* [Task requirements]: When you find the word "none" in a line of the entries, please copy the whole line.

[Stored items]
────────────────────────────────────────
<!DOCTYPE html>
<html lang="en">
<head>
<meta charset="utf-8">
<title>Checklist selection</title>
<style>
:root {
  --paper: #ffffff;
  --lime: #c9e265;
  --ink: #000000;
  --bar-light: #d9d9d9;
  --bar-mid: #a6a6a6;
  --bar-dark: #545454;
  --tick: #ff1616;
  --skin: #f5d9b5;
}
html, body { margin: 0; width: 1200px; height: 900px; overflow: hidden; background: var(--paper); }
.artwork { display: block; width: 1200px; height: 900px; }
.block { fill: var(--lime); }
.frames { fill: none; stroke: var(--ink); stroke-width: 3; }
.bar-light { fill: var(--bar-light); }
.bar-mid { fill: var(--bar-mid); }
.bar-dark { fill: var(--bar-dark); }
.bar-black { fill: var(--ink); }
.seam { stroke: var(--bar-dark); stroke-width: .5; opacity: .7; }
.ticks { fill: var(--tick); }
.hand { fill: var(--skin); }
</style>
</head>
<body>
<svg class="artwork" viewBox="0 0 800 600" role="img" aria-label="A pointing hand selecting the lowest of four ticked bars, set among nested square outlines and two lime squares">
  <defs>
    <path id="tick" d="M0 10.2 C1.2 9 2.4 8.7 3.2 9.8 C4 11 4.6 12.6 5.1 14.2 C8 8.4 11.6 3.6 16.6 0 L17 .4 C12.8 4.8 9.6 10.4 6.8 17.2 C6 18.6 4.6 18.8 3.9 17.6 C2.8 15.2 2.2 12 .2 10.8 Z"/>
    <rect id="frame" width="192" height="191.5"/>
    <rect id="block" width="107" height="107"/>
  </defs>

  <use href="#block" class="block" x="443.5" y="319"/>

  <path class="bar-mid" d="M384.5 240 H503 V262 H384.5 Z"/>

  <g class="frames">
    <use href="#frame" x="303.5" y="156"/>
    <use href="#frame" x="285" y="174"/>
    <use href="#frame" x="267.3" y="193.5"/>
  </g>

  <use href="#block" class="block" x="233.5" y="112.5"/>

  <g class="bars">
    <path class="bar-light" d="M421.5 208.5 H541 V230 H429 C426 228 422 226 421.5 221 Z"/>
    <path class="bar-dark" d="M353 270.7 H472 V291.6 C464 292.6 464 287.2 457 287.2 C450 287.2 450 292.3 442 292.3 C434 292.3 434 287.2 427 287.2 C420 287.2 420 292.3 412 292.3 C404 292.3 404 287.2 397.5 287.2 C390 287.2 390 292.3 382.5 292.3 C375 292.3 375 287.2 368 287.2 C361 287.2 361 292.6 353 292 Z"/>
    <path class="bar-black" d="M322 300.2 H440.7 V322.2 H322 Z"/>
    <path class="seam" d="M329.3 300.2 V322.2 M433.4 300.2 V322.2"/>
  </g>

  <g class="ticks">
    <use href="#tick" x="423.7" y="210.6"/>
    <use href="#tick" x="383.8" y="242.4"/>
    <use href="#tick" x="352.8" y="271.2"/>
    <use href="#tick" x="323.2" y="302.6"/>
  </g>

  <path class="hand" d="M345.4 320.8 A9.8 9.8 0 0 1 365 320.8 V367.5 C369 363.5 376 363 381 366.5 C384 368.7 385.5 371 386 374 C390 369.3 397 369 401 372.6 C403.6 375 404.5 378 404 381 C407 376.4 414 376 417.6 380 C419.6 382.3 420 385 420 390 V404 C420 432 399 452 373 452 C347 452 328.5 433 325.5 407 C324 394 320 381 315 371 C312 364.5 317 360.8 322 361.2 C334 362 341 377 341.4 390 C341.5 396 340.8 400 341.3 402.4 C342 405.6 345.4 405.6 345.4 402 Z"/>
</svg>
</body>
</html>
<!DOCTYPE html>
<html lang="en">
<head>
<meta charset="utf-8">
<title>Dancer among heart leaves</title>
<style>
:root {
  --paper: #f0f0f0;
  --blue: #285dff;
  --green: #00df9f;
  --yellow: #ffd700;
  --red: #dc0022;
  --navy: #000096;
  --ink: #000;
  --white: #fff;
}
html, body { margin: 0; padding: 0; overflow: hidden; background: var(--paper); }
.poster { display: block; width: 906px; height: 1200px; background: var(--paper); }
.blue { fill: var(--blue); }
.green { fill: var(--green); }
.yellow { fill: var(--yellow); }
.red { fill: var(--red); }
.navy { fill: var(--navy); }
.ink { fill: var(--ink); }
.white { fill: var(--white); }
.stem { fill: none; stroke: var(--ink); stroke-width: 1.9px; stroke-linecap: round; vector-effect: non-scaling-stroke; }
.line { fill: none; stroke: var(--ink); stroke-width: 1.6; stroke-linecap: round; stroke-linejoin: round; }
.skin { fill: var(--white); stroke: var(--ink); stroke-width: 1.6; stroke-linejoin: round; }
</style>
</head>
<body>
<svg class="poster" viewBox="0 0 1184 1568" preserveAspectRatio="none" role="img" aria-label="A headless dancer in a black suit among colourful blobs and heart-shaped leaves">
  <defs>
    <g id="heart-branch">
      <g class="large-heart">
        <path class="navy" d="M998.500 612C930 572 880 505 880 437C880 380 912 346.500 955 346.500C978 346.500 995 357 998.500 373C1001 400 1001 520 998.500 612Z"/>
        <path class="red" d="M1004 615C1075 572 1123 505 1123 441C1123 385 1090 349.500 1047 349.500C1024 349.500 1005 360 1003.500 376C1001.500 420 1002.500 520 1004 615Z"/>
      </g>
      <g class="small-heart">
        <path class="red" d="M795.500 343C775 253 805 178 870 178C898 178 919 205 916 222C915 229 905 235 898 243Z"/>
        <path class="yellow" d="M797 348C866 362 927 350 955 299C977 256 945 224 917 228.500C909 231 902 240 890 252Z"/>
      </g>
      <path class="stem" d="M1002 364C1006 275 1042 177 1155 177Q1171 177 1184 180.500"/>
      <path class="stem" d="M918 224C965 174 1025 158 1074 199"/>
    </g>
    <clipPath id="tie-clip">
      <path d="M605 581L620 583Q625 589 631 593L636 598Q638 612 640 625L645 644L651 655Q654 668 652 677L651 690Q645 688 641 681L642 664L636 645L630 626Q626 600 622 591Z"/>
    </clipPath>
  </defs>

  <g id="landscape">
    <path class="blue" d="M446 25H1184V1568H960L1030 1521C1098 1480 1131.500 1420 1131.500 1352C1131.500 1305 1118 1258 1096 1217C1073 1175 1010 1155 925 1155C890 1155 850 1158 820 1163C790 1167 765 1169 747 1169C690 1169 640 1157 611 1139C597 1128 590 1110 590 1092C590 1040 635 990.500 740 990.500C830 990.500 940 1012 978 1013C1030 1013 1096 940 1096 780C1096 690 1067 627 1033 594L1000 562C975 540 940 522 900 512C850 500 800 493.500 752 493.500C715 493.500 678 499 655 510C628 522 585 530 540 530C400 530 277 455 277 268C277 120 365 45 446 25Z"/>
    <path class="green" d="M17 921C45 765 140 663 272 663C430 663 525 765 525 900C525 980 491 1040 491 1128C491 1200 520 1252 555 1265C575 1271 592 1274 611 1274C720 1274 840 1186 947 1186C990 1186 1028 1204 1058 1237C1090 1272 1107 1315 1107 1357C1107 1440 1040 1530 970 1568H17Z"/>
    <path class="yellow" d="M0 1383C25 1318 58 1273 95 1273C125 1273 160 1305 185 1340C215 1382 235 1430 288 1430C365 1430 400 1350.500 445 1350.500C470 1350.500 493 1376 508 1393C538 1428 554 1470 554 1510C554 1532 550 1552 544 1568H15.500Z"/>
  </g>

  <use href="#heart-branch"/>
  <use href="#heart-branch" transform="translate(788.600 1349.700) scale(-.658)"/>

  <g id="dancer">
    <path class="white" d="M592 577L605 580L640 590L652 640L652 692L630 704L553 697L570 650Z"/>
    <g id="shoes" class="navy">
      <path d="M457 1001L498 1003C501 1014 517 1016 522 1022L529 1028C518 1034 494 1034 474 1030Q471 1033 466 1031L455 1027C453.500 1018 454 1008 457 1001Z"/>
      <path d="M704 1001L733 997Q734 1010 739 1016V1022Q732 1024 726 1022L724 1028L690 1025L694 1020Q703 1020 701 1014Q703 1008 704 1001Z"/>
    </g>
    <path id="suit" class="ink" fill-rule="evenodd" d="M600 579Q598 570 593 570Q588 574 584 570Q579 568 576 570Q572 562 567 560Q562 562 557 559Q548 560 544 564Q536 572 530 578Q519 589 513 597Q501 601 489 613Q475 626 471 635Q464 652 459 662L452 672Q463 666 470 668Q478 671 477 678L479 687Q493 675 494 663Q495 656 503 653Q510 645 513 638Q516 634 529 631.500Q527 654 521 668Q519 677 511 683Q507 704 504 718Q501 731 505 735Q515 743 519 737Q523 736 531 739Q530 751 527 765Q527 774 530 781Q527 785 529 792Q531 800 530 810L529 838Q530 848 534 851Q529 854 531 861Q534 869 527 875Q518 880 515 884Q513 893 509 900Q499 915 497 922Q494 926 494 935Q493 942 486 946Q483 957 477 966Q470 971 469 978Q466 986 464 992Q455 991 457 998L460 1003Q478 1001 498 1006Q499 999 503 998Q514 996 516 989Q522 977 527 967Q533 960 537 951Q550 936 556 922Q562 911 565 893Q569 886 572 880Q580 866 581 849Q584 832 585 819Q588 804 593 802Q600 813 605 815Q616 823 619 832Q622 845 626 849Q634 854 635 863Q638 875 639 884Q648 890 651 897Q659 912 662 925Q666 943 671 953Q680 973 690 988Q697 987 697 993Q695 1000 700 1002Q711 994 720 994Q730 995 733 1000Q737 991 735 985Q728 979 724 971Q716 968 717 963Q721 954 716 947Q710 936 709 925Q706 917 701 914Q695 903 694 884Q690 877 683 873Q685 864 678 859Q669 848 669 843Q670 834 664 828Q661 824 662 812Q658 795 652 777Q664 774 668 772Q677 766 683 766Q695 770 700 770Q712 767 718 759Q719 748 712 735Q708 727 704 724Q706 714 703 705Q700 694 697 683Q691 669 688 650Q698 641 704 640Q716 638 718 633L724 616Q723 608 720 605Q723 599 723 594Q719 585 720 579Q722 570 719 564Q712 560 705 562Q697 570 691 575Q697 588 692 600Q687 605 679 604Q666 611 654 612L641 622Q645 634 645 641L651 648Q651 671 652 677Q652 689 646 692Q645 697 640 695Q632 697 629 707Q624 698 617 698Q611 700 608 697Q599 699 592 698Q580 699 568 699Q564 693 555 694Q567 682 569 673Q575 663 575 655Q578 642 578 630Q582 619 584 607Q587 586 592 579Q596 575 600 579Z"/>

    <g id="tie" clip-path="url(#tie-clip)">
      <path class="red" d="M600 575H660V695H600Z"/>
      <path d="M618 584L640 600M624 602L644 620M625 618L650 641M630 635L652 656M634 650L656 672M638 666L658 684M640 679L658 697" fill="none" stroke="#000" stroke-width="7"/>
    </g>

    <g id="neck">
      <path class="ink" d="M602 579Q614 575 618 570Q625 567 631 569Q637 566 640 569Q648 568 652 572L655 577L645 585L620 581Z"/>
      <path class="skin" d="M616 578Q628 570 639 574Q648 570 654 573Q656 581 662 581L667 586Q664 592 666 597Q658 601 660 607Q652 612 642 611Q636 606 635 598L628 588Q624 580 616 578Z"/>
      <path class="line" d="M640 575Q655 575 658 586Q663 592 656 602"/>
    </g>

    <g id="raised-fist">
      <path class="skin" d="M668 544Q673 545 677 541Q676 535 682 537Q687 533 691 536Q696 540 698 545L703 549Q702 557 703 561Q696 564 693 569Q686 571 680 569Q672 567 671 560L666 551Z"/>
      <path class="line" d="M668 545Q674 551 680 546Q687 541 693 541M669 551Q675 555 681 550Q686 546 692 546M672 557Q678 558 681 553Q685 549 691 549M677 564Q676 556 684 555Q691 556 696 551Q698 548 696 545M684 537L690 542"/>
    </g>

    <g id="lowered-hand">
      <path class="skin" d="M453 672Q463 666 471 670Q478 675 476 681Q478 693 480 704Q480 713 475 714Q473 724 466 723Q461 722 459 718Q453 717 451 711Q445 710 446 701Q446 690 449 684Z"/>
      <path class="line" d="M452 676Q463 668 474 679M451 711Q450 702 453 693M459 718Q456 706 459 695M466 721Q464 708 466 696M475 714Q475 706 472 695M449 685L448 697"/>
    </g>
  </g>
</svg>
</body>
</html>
────────────────────────────────────────
* [Solution to this problem]:
.frames { fill: none; stroke: var(--ink); stroke-width: 3; }
.stem { fill: none; stroke: var(--ink); stroke-width: 1.9px; stroke-linecap: round; vector-effect: non-scaling-stroke; }
.line { fill: none; stroke: var(--ink); stroke-width: 1.6; stroke-linecap: round; stroke-linejoin: round; }
<svg class="poster" viewBox="0 0 1184 1568" preserveAspectRatio="none" role="img" aria-label="A headless dancer in a black suit among colourful blobs and heart-shaped leaves">
      <path d="M618 584L640 600M624 602L644 620M625 618L650 641M630 635L652 656M634 650L656 672M638 666L658 684M640 679L658 697" fill="none" stroke="#000" stroke-width="7"/>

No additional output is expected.